[Dataset records]
*** Block opens ***

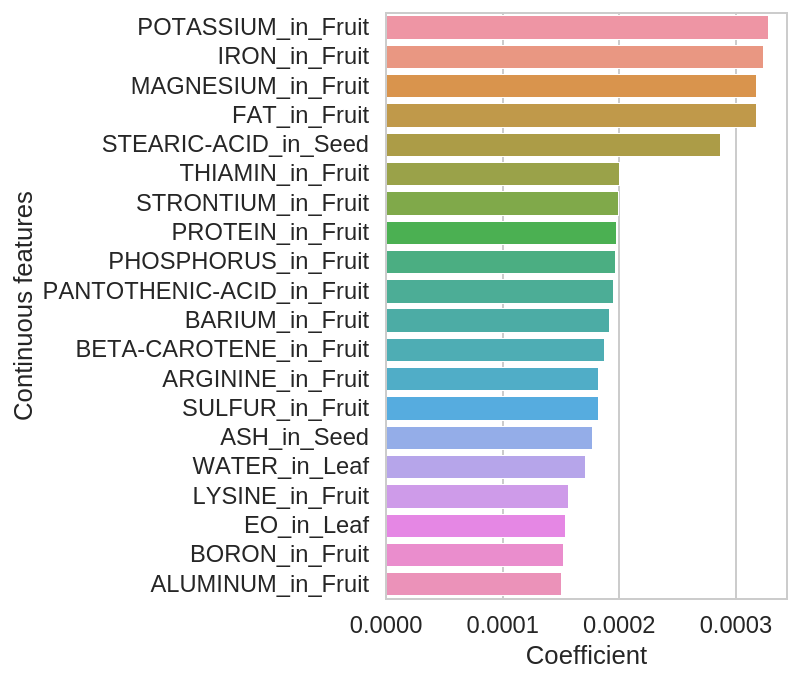
<!DOCTYPE html>
<html lang="en">
<head>
<meta charset="utf-8">
<title>Coefficients of continuous features</title>
<style>
:root { --ink: #262626; --rule: #cccccc; --paper: #ffffff; }
* { box-sizing: border-box; margin: 0; padding: 0; }
body { width: 801px; height: 682px; overflow: hidden; background: var(--paper); }
.chart {
  position: relative; width: 801px; height: 682px; padding-top: 13px; overflow: hidden;
  color: var(--ink); font: 23.7px "Liberation Sans", Arial, sans-serif; font-kerning: none;
}
.grid-lines { position: absolute; left: 385px; top: 12px; width: 403px; height: 588px; }
.grid-lines i { position: absolute; top: 0; width: 2px; height: 100%; background: var(--rule); }
.frame { position: absolute; left: 385px; top: 12px; width: 403px; height: 588px; border: 2px solid var(--rule); }
.bars { position: relative; list-style: none; display: grid; grid-template-rows: repeat(20, 29.3px); height: 586px; }
.bars li { display: grid; grid-template-columns: 369px 1fr; column-gap: 17px; align-items: center; }
.name { text-align: right; line-height: 29.3px; white-space: nowrap; }
.bar { width: calc(var(--end) * 1px - 385px); height: 24.4px; background: var(--fill); border: 1.5px solid var(--paper); }
.ticks { position: absolute; left: 327.8px; top: 611px; display: grid; grid-template-columns: repeat(4, 116.6px); text-align: center; line-height: 28px; }
.axis-title { position: absolute; font-size: 25.7px; line-height: 30px; white-space: nowrap; font-weight: 400; }
.axis-title.x { left: 386px; top: 640px; width: 401px; text-align: center; }
.axis-title.y { left: 23px; top: 306px; transform: translate(-50%, -50%) rotate(-90deg); }
</style>
</head>
<body>
<main class="chart">
  <div class="grid-lines">
    <i style="left:116.6px"></i><i style="left:233px"></i><i style="left:349.6px"></i>
  </div>
  <h2 class="axis-title y">Continuous features</h2>
  <ol class="bars">
    <li><span class="name">POTASSIUM_in_Fruit</span><span class="bar" style="--end:768;--fill:#ee95a4"></span></li>
    <li><span class="name">IRON_in_Fruit</span><span class="bar" style="--end:763;--fill:#e99782"></span></li>
    <li><span class="name">MAGNESIUM_in_Fruit</span><span class="bar" style="--end:756;--fill:#d9944d"></span></li>
    <li><span class="name">FAT_in_Fruit</span><span class="bar" style="--end:756;--fill:#c0994a"></span></li>
    <li><span class="name">STEARIC-ACID_in_Seed</span><span class="bar" style="--end:720;--fill:#ac9c47"></span></li>
    <li><span class="name">THIAMIN_in_Fruit</span><span class="bar" style="--end:619;--fill:#9aa249"></span></li>
    <li><span class="name">STRONTIUM_in_Fruit</span><span class="bar" style="--end:618;--fill:#80a94a"></span></li>
    <li><span class="name">PROTEIN_in_Fruit</span><span class="bar" style="--end:616;--fill:#4bb052"></span></li>
    <li><span class="name">PHOSPHORUS_in_Fruit</span><span class="bar" style="--end:615;--fill:#4bae82"></span></li>
    <li><span class="name">PANTOTHENIC-ACID_in_Fruit</span><span class="bar" style="--end:613;--fill:#4cad96"></span></li>
    <li><span class="name">BARIUM_in_Fruit</span><span class="bar" style="--end:609;--fill:#4caca5"></span></li>
    <li><span class="name">BETA-CAROTENE_in_Fruit</span><span class="bar" style="--end:604;--fill:#4eadb4"></span></li>
    <li><span class="name">ARGININE_in_Fruit</span><span class="bar" style="--end:598;--fill:#50adc7"></span></li>
    <li><span class="name">SULFUR_in_Fruit</span><span class="bar" style="--end:598;--fill:#56acdf"></span></li>
    <li><span class="name">ASH_in_Seed</span><span class="bar" style="--end:592;--fill:#94ade8"></span></li>
    <li><span class="name">WATER_in_Leaf</span><span class="bar" style="--end:585;--fill:#b6a5ea"></span></li>
    <li><span class="name">LYSINE_in_Fruit</span><span class="bar" style="--end:568;--fill:#ce9be9"></span></li>
    <li><span class="name">EO_in_Leaf</span><span class="bar" style="--end:565;--fill:#e587e4"></span></li>
    <li><span class="name">BORON_in_Fruit</span><span class="bar" style="--end:563;--fill:#ea8dcd"></span></li>
    <li><span class="name">ALUMINUM_in_Fruit</span><span class="bar" style="--end:561;--fill:#eb92b9"></span></li>
  </ol>
  <div class="frame"></div>
  <div class="ticks"><span>0.0000</span><span>0.0001</span><span>0.0002</span><span>0.0003</span></div>
  <h2 class="axis-title x">Coefficient</h2>
</main>
</body>
</html>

*** Block closes ***

* What the exercise asks:
Skip the pictures and reproduce all remaining entries exactly.

* Written response:
<!DOCTYPE html>
<html lang="en">
<head>
<meta charset="utf-8">
<title>Coefficients of continuous features</title>
<style>
:root { --ink: #262626; --rule: #cccccc; --paper: #ffffff; }
* { box-sizing: border-box; margin: 0; padding: 0; }
body { width: 801px; height: 682px; overflow: hidden; background: var(--paper); }
.chart {
  position: relative; width: 801px; height: 682px; padding-top: 13px; overflow: hidden;
  color: var(--ink); font: 23.7px "Liberation Sans", Arial, sans-serif; font-kerning: none;
}
.grid-lines { position: absolute; left: 385px; top: 12px; width: 403px; height: 588px; }
.grid-lines i { position: absolute; top: 0; width: 2px; height: 100%; background: var(--rule); }
.frame { position: absolute; left: 385px; top: 12px; width: 403px; height: 588px; border: 2px solid var(--rule); }
.bars { position: relative; list-style: none; display: grid; grid-template-rows: repeat(20, 29.3px); height: 586px; }
.bars li { display: grid; grid-template-columns: 369px 1fr; column-gap: 17px; align-items: center; }
.name { text-align: right; line-height: 29.3px; white-space: nowrap; }
.bar { width: calc(var(--end) * 1px - 385px); height: 24.4px; background: var(--fill); border: 1.5px solid var(--paper); }
.ticks { position: absolute; left: 327.8px; top: 611px; display: grid; grid-template-columns: repeat(4, 116.6px); text-align: center; line-height: 28px; }
.axis-title { position: absolute; font-size: 25.7px; line-height: 30px; white-space: nowrap; font-weight: 400; }
.axis-title.x { left: 386px; top: 640px; width: 401px; text-align: center; }
.axis-title.y { left: 23px; top: 306px; transform: translate(-50%, -50%) rotate(-90deg); }
</style>
</head>
<body>
<main class="chart">
  <div class="grid-lines">
    <i style="left:116.6px"></i><i style="left:233px"></i><i style="left:349.6px"></i>
  </div>
  <h2 class="axis-title y">Continuous features</h2>
  <ol class="bars">
    <li><span class="name">POTASSIUM_in_Fruit</span><span class="bar" style="--end:768;--fill:#ee95a4"></span></li>
    <li><span class="name">IRON_in_Fruit</span><span class="bar" style="--end:763;--fill:#e99782"></span></li>
    <li><span class="name">MAGNESIUM_in_Fruit</span><span class="bar" style="--end:756;--fill:#d9944d"></span></li>
    <li><span class="name">FAT_in_Fruit</span><span class="bar" style="--end:756;--fill:#c0994a"></span></li>
    <li><span class="name">STEARIC-ACID_in_Seed</span><span class="bar" style="--end:720;--fill:#ac9c47"></span></li>
    <li><span class="name">THIAMIN_in_Fruit</span><span class="bar" style="--end:619;--fill:#9aa249"></span></li>
    <li><span class="name">STRONTIUM_in_Fruit</span><span class="bar" style="--end:618;--fill:#80a94a"></span></li>
    <li><span class="name">PROTEIN_in_Fruit</span><span class="bar" style="--end:616;--fill:#4bb052"></span></li>
    <li><span class="name">PHOSPHORUS_in_Fruit</span><span class="bar" style="--end:615;--fill:#4bae82"></span></li>
    <li><span class="name">PANTOTHENIC-ACID_in_Fruit</span><span class="bar" style="--end:613;--fill:#4cad96"></span></li>
    <li><span class="name">BARIUM_in_Fruit</span><span class="bar" style="--end:609;--fill:#4caca5"></span></li>
    <li><span class="name">BETA-CAROTENE_in_Fruit</span><span class="bar" style="--end:604;--fill:#4eadb4"></span></li>
    <li><span class="name">ARGININE_in_Fruit</span><span class="bar" style="--end:598;--fill:#50adc7"></span></li>
    <li><span class="name">SULFUR_in_Fruit</span><span class="bar" style="--end:598;--fill:#56acdf"></span></li>
    <li><span class="name">ASH_in_Seed</span><span class="bar" style="--end:592;--fill:#94ade8"></span></li>
    <li><span class="name">WATER_in_Leaf</span><span class="bar" style="--end:585;--fill:#b6a5ea"></span></li>
    <li><span class="name">LYSINE_in_Fruit</span><span class="bar" style="--end:568;--fill:#ce9be9"></span></li>
    <li><span class="name">EO_in_Leaf</span><span class="bar" style="--end:565;--fill:#e587e4"></span></li>
    <li><span class="name">BORON_in_Fruit</span><span class="bar" style="--end:563;--fill:#ea8dcd"></span></li>
    <li><span class="name">ALUMINUM_in_Fruit</span><span class="bar" style="--end:561;--fill:#eb92b9"></span></li>
  </ol>
  <div class="frame"></div>
  <div class="ticks"><span>0.0000</span><span>0.0001</span><span>0.0002</span><span>0.0003</span></div>
  <h2 class="axis-title x">Coefficient</h2>
</main>
</body>
</html>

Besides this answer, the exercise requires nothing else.